KNOXVILLE, Tennessee — After three days of talk — some enlightening, some mind-numbing, we took a day off to catch our breath and take stock of SEC Media Days 2013.
We decided one way — no, the only way — to fully understand the week was to put the coaches’ opening statements into artistic word clouds. Thus, the gallery above.
Other pertinent thoughts from the league’s kickoff event:
* ESPN’s influence was more apparent than ever before, and it’s increasingly difficult to differentiate the television network from the league itself. That is, the two organizations are so intertwined financially that it’s impossible to separate the interests of one from the interests of the other.
There’s no point in shouting into the wind on this issue, and the practical impact of the partnership will probably create a lot of TV programming that you — and I — will enjoy.
But there were some annoyances this week, some indications that the rest of us were just props in the three-ring circus that the network was orchestrating.
The most jarring example came during one of the sessions in the main media room. Steve Shaw, the SEC’s coordinator of football officials, was giving a presentation on rules changes when there was a loud voice from the side of the auditorium.
An ESPN personality — I won’t name him, because he was almost certainly acting at the behest of a producer — was conducting a live stand-up.
Yes, it was annoying, but at a more basic level, it was simply inconsiderate to the person speaking and the people attempting to listen to him.
The way this is usually handled — at SEC Media Days and elsewhere — is someone asking the offending person to take his loud conversation elsewhere.
But this was ESPN. This was their show, and if they must inconvenience the rest of us so that they get a compelling backdrop, so be it.
* The media predictions for this season weren’t surprising and, as usual, were on track with the preseason consensus.

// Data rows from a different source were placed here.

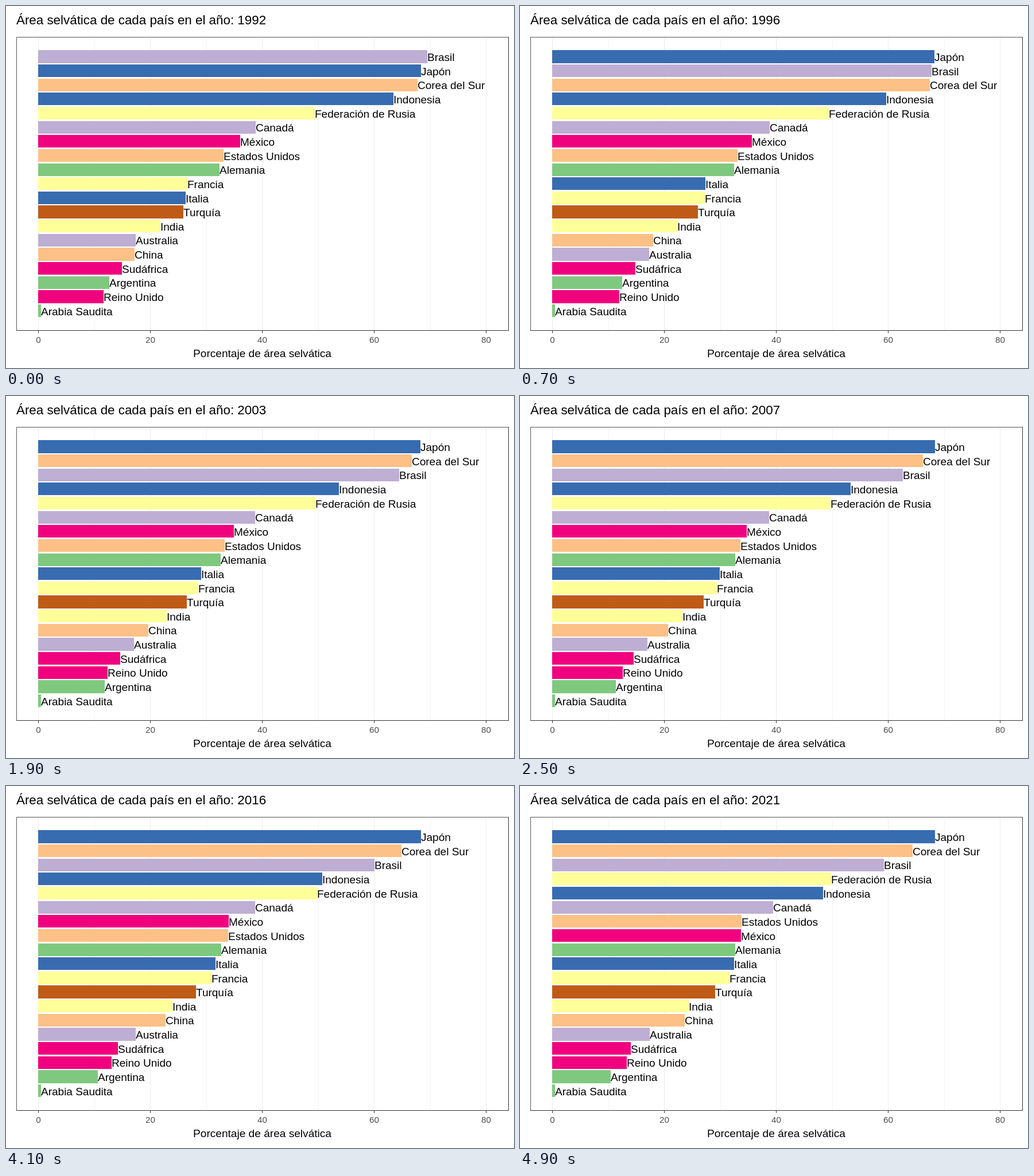
An HTML page that plays this animation: 885 px wide and 632 px high, repeating every 5 s.

```html
<!DOCTYPE html>
<html lang="es">
<head>
<meta charset="utf-8">
<title>Área selvática</title>
<style>
  html, body { margin: 0; width: 100%; height: 100%; overflow: hidden; background: #fff; }
  svg { display: block; width: 885px; height: 632px; }
  text { font-family: "Liberation Sans", Arial, sans-serif; font-size: 19px; white-space: pre; }
  rect, line { shape-rendering: crispEdges; }
  .title { font-size: 22.36px; }
  .axis { font-size: 19.1px; text-anchor: middle; }
  .tick { font-size: 15.2px; fill: #4d4d4d; text-anchor: middle; }
</style>
</head>
<body>
<svg id="chart" viewBox="0 0 885 632"></svg>
<script>
const FRAMES = 50, STEP = 100, FIRST = 1992, LAST = 2021;
const X0 = 56.4, UNIT = 9.745, ROW0 = 88.4, ROW = 24.65, HALF = 11.1;
const COLORS = ['#7fc97f', '#beaed4', '#fdc086', '#ffff99', '#386cb0', '#f0027f', '#bf5b17'];

// Share of land at each of these years; "extra" adds a sudden change.
const KNOTS = [1992, 2000, 2007, 2012, 2016, 2021];
const COUNTRIES = [
  { name: 'Alemania', share: [32.39, 32.53, 32.68, 32.73, 32.73, 32.73] },
  { name: 'Arabia Saudita', share: [.45, .45, .45, .45, .45, .45] },
  { name: 'Argentina', share: [12.73, 12.2, 11.35, 10.89, 10.63, 10.43] },
  { name: 'Australia', share: [17.37, 17.16, 16.99, 17.04, 17.45, 17.42] },
  { name: 'Brasil', share: [69.55, 65.96, 62.66, 60.86, 60.09, 59.27] },
  { name: 'Canadá', share: [38.85, 38.8, 38.75, 38.73, 38.7, 39.46], extra: [2020, 38.7] },
  { name: 'China', share: [17.16, 18.85, 20.64, 21.8, 22.69, 23.66] },
  { name: 'Corea del Sur', share: [67.78, 67.13, 66.2, 65.43, 64.92, 64.4] },
  { name: 'Estados Unidos', share: [33.1, 33.13, 33.57, 33.82, 33.92, 33.87] },
  { name: 'Federación de Rusia', share: [49.4, 49.42, 49.7, 49.79, 49.79, 49.83] },
  { name: 'Francia', share: [26.68, 27.92, 29.41, 30.33, 30.95, 31.7] },
  { name: 'India', share: [21.82, 22.74, 23.25, 23.56, 23.97, 24.38] },
  { name: 'Indonesia', share: [63.53, 53.94, 53.34, 52.09, 50.75, 48.4], extra: [1999, 56.86, 2020, 49.07] },
  { name: 'Italia', share: [26.34, 28.46, 29.92, 30.93, 31.67, 32.52] },
  { name: 'Japón', share: [68.38, 68.25, 68.4, 68.5, 68.42, 68.4] },
  { name: 'México', share: [36.13, 35.15, 34.7, 34.34, 34.06, 33.72] },
  { name: 'Reino Unido', share: [11.63, 12.22, 12.53, 12.79, 13.09, 13.3] },
  { name: 'Sudáfrica', share: [14.89, 14.69, 14.48, 14.27, 14.2, 14.02] },
  { name: 'Turquía', share: [25.87, 26.2, 27.03, 27.66, 28.16, 29.08] }
];

const svg = document.getElementById('chart');
const mix = (a, b, p) => a + (b - a) * p;

function add(tag, attrs, text) {
  const el = document.createElementNS('http://www.w3.org/2000/svg', tag);
  for (const key in attrs) el.setAttribute(key, attrs[key]);
  if (text !== undefined) el.textContent = text;
  return svg.appendChild(el);
}

const box = (x, y, width, height, fill) => add('rect', { x, y, width, height, fill });

function shareAt(country, year) {
  const pts = KNOTS.map((y, i) => [y, country.share[i]]);
  const extra = country.extra || [];
  for (let i = 0; i < extra.length; i += 2) pts.push([extra[i], extra[i + 1]]);
  pts.sort((a, b) => a[0] - b[0]);
  const n = Math.max(1, pts.findIndex(p => p[0] >= year));
  const [a, b] = [pts[n - 1], pts[n]];
  return mix(a[1], b[1], (year - a[0]) / (b[0] - a[0]));
}

// Yearly values and ranks, each year pinned to a whole step of the loop.
const years = [];
for (let year = FIRST; year <= LAST; year++) {
  const values = COUNTRIES.map(c => shareAt(c, year));
  const ranks = values.map(v => values.filter(w => w > v).length);
  const at = Math.round((year - FIRST) * (FRAMES - 1) / (LAST - FIRST));
  years.push({ at, values, ranks });
}

// Static parts of the plot
box(0, 0, 885, 632, '#fff');
for (let v = 0; v <= 80; v += 10) {
  box(Math.round(X0 + v * UNIT), 55, 1, 511, v % 20 ? '#f3f3f3' : '#ebebeb');
}
const bars = COUNTRIES.map((c, i) => box(56, 0, 0, 0, COLORS[Math.floor(i / 3)]));
const labels = COUNTRIES.map(c => add('text', {}, c.name));
box(18, 54, 858, 1, '#555');
box(18, 54, 1, 513, '#555');
box(18, 566, 858, 1, '#333');
box(875, 54, 1, 513, '#333');
for (let v = 0; v <= 80; v += 20) {
  const x = Math.round(X0 + v * UNIT);
  box(x, 567, 1, 4, '#333');
  add('text', { class: 'tick', x: x + .5, y: 588 }, v);
}
add('text', { class: 'axis', x: 446.5, y: 613 }, 'Porcentaje de área selvática');
const title = add('text', { class: 'title', x: 18, y: 31.5 });

function draw(frame) {
  const n = Math.max(1, years.findIndex(y => y.at >= frame));
  const [a, b] = [years[n - 1], years[n]];
  const p = (frame - a.at) / (b.at - a.at);
  COUNTRIES.forEach((c, i) => {
    const end = Math.round(X0 + UNIT * mix(a.values[i], b.values[i], p));
    const mid = ROW0 + ROW * mix(a.ranks[i], b.ranks[i], p);
    const top = Math.round(mid - HALF);
    bars[i].setAttribute('y', top);
    bars[i].setAttribute('width', end - 56);
    bars[i].setAttribute('height', Math.round(mid + HALF) - top);
    labels[i].setAttribute('x', end);
    labels[i].setAttribute('y', Math.round(mid + 7.6));
  });
  const year = Math.round(mix(FIRST, LAST, frame / (FRAMES - 1)));
  title.textContent = 'Área selvática de cada país en el año: ' + year;
}

const start = performance.now();
let shown = -1;
function tick(now) {
  const frame = Math.floor(Math.max(0, now - start) / STEP) % FRAMES;
  if (frame !== shown) draw(shown = frame);
  requestAnimationFrame(tick);
}
tick(start);
</script>
</body>
</html>
```
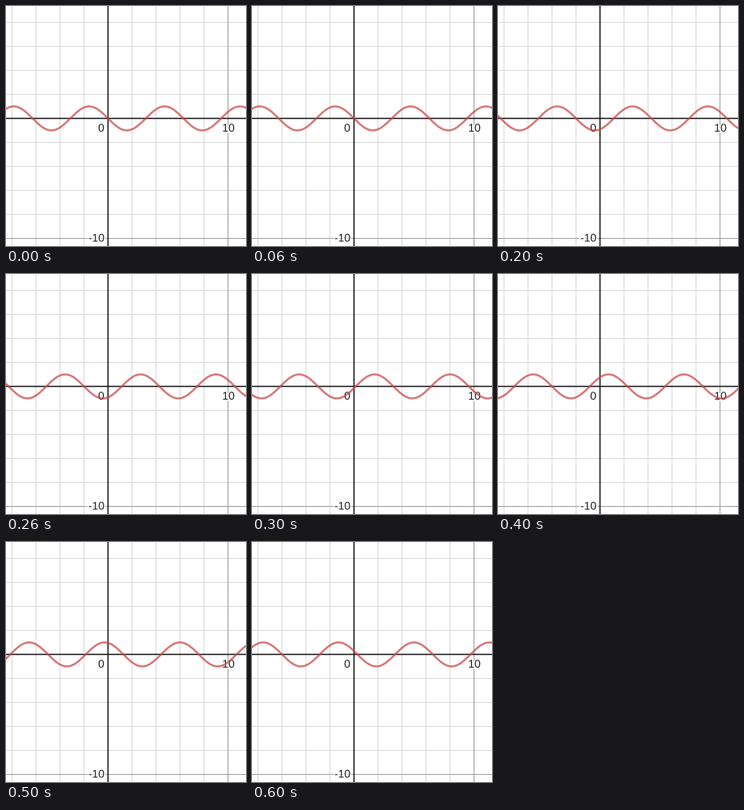
Write a matplotlib script that moves like this. It is 300 by 300 pixels and loops after 0.7 s.

```python
import numpy as np
import matplotlib.pyplot as plt
from matplotlib import patheffects
from matplotlib.animation import FuncAnimation

SIZE, DPI = 300, 100
PX = 72 / DPI                 # one pixel in points
UNIT = 15                     # pixels per graph unit
OX, OY = 127.5, 140.5         # pixel position of the origin
FRAMES, STEP_MS = 7, 100

fig = plt.figure(figsize=(SIZE / DPI, SIZE / DPI), dpi=DPI, facecolor="white")
ax = fig.add_axes([0, 0, 1, 1])
ax.set_xlim(0, SIZE)
ax.set_ylim(SIZE, 0)
ax.axis("off")


def rule(color, width, z, x=None, y=None):
    xs = [0, SIZE] if x is None else [x, x]
    ys = [0, SIZE] if y is None else [y, y]
    ax.plot(xs, ys, color=color, lw=width * PX, zorder=z, snap=False)


def label(text, x, y, align):
    halo = patheffects.withStroke(linewidth=3 * PX, foreground="white")
    ax.text(x, y, text, ha=align, va="baseline", family="Liberation Sans",
            fontsize=14 * PX, color="#222222", zorder=4, path_effects=[halo])


for k in range(-8, 12, 2):
    if k in (0, 10):
        continue
    rule("#d9d9d9", 1, 1, x=OX + k * UNIT)
for k in range(-8, 10, 2):
    if k:
        rule("#d9d9d9", 1, 1, y=OY + k * UNIT)
rule("#9c9c9c", 1, 2, x=OX + 10 * UNIT)
rule("#9c9c9c", 1, 2, y=OY + 10 * UNIT)
rule("#111111", 1.5, 3, x=OX)
rule("#111111", 1.5, 3, y=OY)

label("0", 119, 157, "center")
label("10", 278, 157, "center")
label("-10", 123, 294.5, "right")

px = np.linspace(-3, SIZE + 3, 613)
wave, = ax.plot(px, px, color="#c74440", alpha=0.72, lw=2.5 * PX, zorder=5)


def draw(i):
    # the wave slides left by one unit per step
    wave.set_ydata(OY + UNIT * np.sin((px - OX) / UNIT + i))
    return wave,


anim = FuncAnimation(fig, draw, frames=FRAMES, interval=STEP_MS,
                     repeat=True, repeat_delay=0)
plt.show()
```
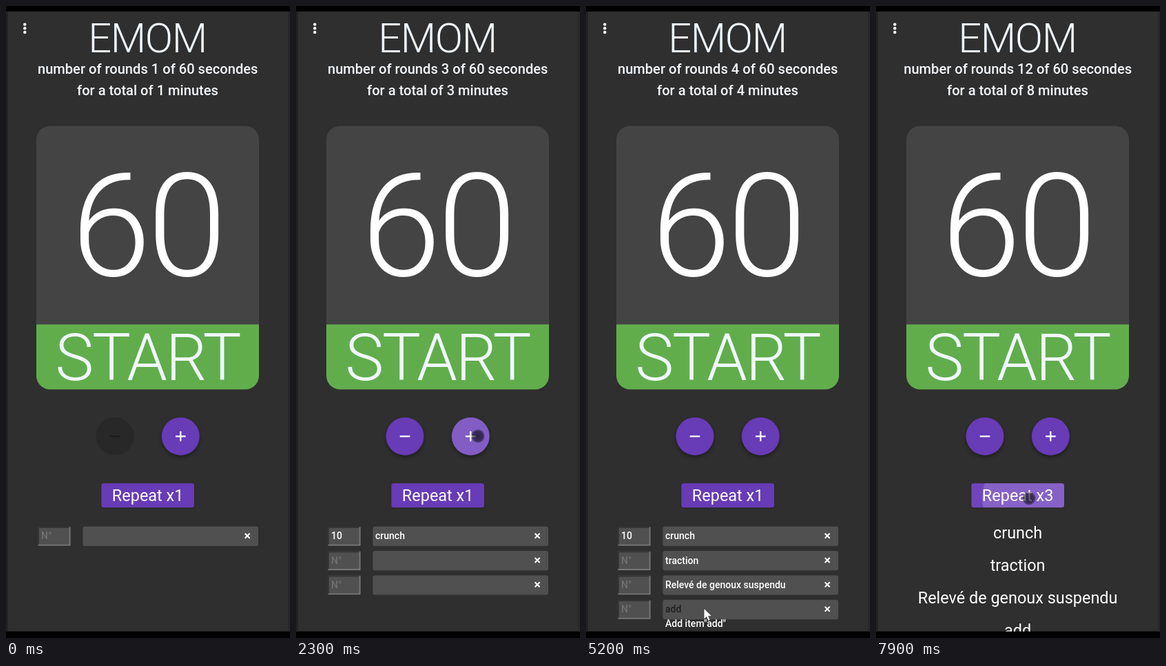
An HTML page for the animation above (8000 ms loop, 412 by 914 pixels).

```html
<!DOCTYPE html>
<html lang="en">
<head>
<meta charset="utf-8">
<title>EMOM timer</title>
<style>
html, body { margin: 0; width: 100%; height: 100%; overflow: hidden; background: #000; }
svg { display: block; width: 412px; height: 914px; font-family: Roboto, sans-serif; }
text { white-space: pre; }
.mid { text-anchor: middle; }
.light { font-weight: 300; fill: #f0f8ff; letter-spacing: -.024em; }
.head { font-size: 20.1px; font-weight: 500; fill: #f4f8fd; }
.big { font-size: 23.45px; fill: #fff; }
.small { font-size: 14px; font-weight: 500; }
</style>
</head>
<body>
<svg viewBox="0 0 412 914" xmlns="http://www.w3.org/2000/svg">
  <defs>
    <clipPath id="page"><rect y="8" width="412" height="896.5"/></clipPath>
    <clipPath id="card"><rect x="44" y="173.5" width="323" height="381" rx="20"/></clipPath>
    <clipPath id="plusClip"><circle cx="253.3" cy="622.3" r="27.4"/></clipPath>
    <clipPath id="repeatClip"><rect x="138.3" y="690.2" width="134.7" height="35" rx="3.5"/></clipPath>
    <clipPath id="listClip"><rect x="112" y="850" width="254" height="54.5"/></clipPath>
    <filter id="drop" x="-30%" y="-30%" width="160%" height="180%">
      <feDropShadow dx="0" dy="3" stdDeviation="3" flood-color="#000" flood-opacity=".38"/>
    </filter>
    <filter id="lift" x="-10%" y="-20%" width="120%" height="160%">
      <feDropShadow dx="0" dy="1" stdDeviation="1.2" flood-color="#000" flood-opacity=".3"/>
    </filter>
    <radialGradient id="touch">
      <stop offset="0" stop-color="#000" stop-opacity=".62"/>
      <stop offset=".7" stop-color="#000" stop-opacity=".56"/>
      <stop offset="1" stop-color="#000" stop-opacity=".3"/>
    </radialGradient>
  </defs>
  <rect width="412" height="914" fill="#000"/>
  <g clip-path="url(#page)">
    <rect y="8" width="412" height="897" fill="#2f2f2f"/>
    <rect y="8" width="3" height="897" fill="#222"/>
    <rect x="409" y="8" width="3" height="897" fill="#282828"/>
    <g fill="#fff"><circle cx="27.3" cy="26.6" r="2.2"/><circle cx="27.3" cy="32.3" r="2.2"/><circle cx="27.3" cy="38" r="2.2"/></g>
    <text class="mid light" x="205" y="66.5" font-size="59.5">EMOM</text>
    <g clip-path="url(#card)">
      <rect x="44" y="173" width="323" height="288" fill="#444"/>
      <rect x="44" y="460.5" width="323" height="95" fill="#61ad4c"/>
    </g>
    <text class="light" x="94.7" y="390" font-size="208" style="fill:#fff">60</text>
    <text class="mid light" x="205.4" y="541" font-size="94">START</text>
    <g id="live"></g>
  </g>
</svg>
<script>
const LOOP = 8000, PITCH = 35.3, ITEM = 19.7;
const MOVES = ['crunch', 'pompe', 'traction', 'Relevé de genoux suspendu'];
const live = document.getElementById('live');

// Button presses; the click counts a moment after the press.
const CLICK = 90;
const plusPress = [1650, 2050, 2350];
const repeatPress = [6702, 7305, 7830];

// Pointer stops: time, x, y
const path = [
  [1300, 150, 787], [1380, 150, 787], [1620, 264, 622], [2480, 264, 622],
  [2800, 158, 820], [3000, 156, 805], [3120, 156, 805], [3300, 150, 861],
  [3400, 150, 861], [3540, 151, 844], [3640, 151, 844], [3900, 160, 874],
  [4250, 165, 877], [4400, 172, 874], [4500, 172, 874]
];
const pathBack = [
  [5350, 176, 888], [5500, 176, 891], [5650, 176, 891], [6300, 218, 718],
  [6450, 218, 718], [6590, 222, 712], [8000, 222, 712]
];

const clamp = v => Math.max(0, Math.min(1, v));
const smooth = v => { v = clamp(v); return v * v * (3 - 2 * v); };
const count = (times, t) => times.filter(p => t >= p + CLICK).length;

function label(s, x, y, cls, fill) {
  const color = fill ? ` fill="${fill}"` : '';
  return `<text class="${cls}" x="${x}" y="${y}"${color}>${s}</text>`;
}

function at(stops, t) {
  for (let i = 1; i < stops.length; i++) {
    const [t0, x0, y0] = stops[i - 1], [t1, x1, y1] = stops[i];
    if (t >= t0 && t < t1) {
      const k = smooth((t - t0) / (t1 - t0));
      return [x0 + (x1 - x0) * k, y0 + (y1 - y0) * k];
    }
  }
  return null;
}

function ripples(presses, t, x, y, size, clip) {
  return presses.map(p => {
    const age = t - p;
    if (age < 0 || age > 560) return '';
    const r = size * (1 - (1 - clamp(age / 225)) ** 3);
    const alpha = .2 * clamp(age / 90) * (1 - clamp((age - 200) / 360));
    return `<g clip-path="url(#${clip})"><circle cx="${x}" cy="${y}" r="${r.toFixed(1)}" fill="#fff" opacity="${alpha.toFixed(3)}"/></g>`;
  }).join('');
}

function fab(x, sign, on) {
  const ink = on ? '#fff' : '#1b1b1b';
  const bar = `M${x - 7.3} 622.3h14.6` + (sign === '+' ? `M${x} 615v14.6` : '');
  return [
    `<circle cx="${x}" cy="622.3" r="27.4" fill="${on ? '#673ab7' : '#282828'}"${on ? ' filter="url(#drop)"' : ''}/>`,
    `<path d="${bar}" stroke="${ink}" stroke-width="2.2" fill="none"/>`
  ];
}

function repeatButton(t, repeat) {
  const box = '<rect x="138.3" y="690.2" width="134.7" height="35" rx="3.5"';
  const hover = t >= 6500 ? `${box} fill="#fff" opacity=".05"/>` : '';
  return `${box} fill="#673ab7" filter="url(#lift)"/>` + hover +
    ripples(repeatPress, t, 222, 712, 100, 'repeatClip') +
    label(`Repeat x${repeat}`, 205.6, 716, 'mid big');
}

function row(i, num, text, ink) {
  const y = 753 + i * PITCH, base = y + 18.2, cy = y + 13.2;
  return `<rect x="46" y="${y}" width="47.5" height="27.5" rx="1.5" fill="#505050"/>` +
    `<path d="M47 ${y + 27}V${y + 1}H93" fill="none" stroke="#363636" stroke-width="2"/>` +
    `<path d="M46.5 ${y + 26.7}H92.6V${y + .5}" fill="none" stroke="#777" stroke-width="1.8"/>` +
    label(num || 'N°', 51, base, 'small', num ? '#fff' : '#707070') +
    `<rect x="111.5" y="${y - .2}" width="254.5" height="28.2" rx="3" fill="#505050"/>` +
    label(text, 115, base, 'small', ink) +
    `<path d="M346.6 ${cy - 3.5}l7 7m0 -7l-7 7" stroke="#fff" stroke-width="2" fill="none"/>`;
}

function caret(i) {
  return `<path d="M116.5 ${753 + i * PITCH + 5.5}v16.5" stroke="#000" stroke-width="1.2"/>`;
}

function options(i, items, scroll = 0) {
  const first = 753 + i * PITCH + 38.7 - scroll;
  return items.map((s, n) => label(s, 115, (first + n * ITEM).toFixed(1), 'small', '#fff')).join('');
}

function form(t, rounds) {
  const num = t < 500 ? '' : t < 600 ? '1' : '10';
  const typed = t < 4800 ? '' : t < 4900 ? 'ad' : 'add';
  const added = t >= 5560;
  const names = [
    t >= 1300 ? MOVES[0] : '',
    t >= 3380 ? MOVES[2] : '',
    t >= 4260 ? MOVES[3] : '',
    typed
  ];
  let s = '';
  for (let i = 0; i < rounds; i++) {
    const ink = i === 3 && !added ? '#1e1e1e' : '#fff';
    s += row(i, i ? '' : num, names[i], ink);
  }
  if (t >= 800 && t < 1300) s += caret(0) + options(0, MOVES);
  if (t >= 3080 && t < 3380) s += caret(1) + options(1, MOVES);
  if (t >= 3550 && t < 4260) {
    const k = smooth((t - 3850) / 250);
    s += caret(2) + `<g clip-path="url(#listClip)">${options(2, MOVES, 39 * k)}</g>` +
      `<rect x="363" y="${851 + 18 * k}" width="2.5" height="35" fill="#666"/>`;
  }
  if (t >= 4420 && t < 4800) s += caret(3) + options(3, MOVES);
  if (typed && !added) s += options(3, [`Add item"${typed}"`]);
  return s;
}

function pointer(t) {
  if (t >= 5150 && t < 5350) {
    const y = 871 + smooth((t - 5220) / 130) * 15;
    return `<path d="M171 ${y}v16l3.8 -3.5 2.5 5.9 2.9 -1.2 -2.5 -5.8h5.1z" fill="#fff" stroke="#333" stroke-width=".8"/>`;
  }
  const p = at(path, t) || at(pathBack, t);
  return p ? `<circle cx="${p[0].toFixed(1)}" cy="${p[1].toFixed(1)}" r="9.5" fill="url(#touch)"/>` : '';
}

function scene(t) {
  const rows = 1 + count(plusPress, t);
  const repeat = 1 + count(repeatPress, t);
  const minutes = rows * Math.max(1, repeat - 1);
  const [minus, minusSign] = fab(158, '-', rows > 1);
  const [plus, plusSign] = fab(253.3, '+', true);
  let s = label(`number of rounds ${rows * repeat} of 60 secondes`, 205.7, 97.5, 'mid head') +
    label(`for a total of ${minutes} minutes`, 205.5, 128.8, 'mid head') +
    minus + minusSign + plus +
    ripples(plusPress, t, 264, 622, 48, 'plusClip') + plusSign +
    repeatButton(t, repeat);
  if (repeat > 1) {
    const done = [MOVES[0], MOVES[2], MOVES[3], 'add'];
    s += done.map((name, i) => label(name, 205.6, 769.5 + i * 47, 'mid big')).join('');
  } else {
    s += form(t, rows);
  }
  return s + pointer(t);
}

let last = '';
const start = performance.now();
function draw() {
  const s = scene((performance.now() - start) % LOOP);
  if (s !== last) live.innerHTML = last = s;
  requestAnimationFrame(draw);
}
draw();
</script>
</body>
</html>
```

But I thought it was interesting to note how voters grouped the league. There were six upper-tier teams — three in each division — and a large gap before the next eight teams.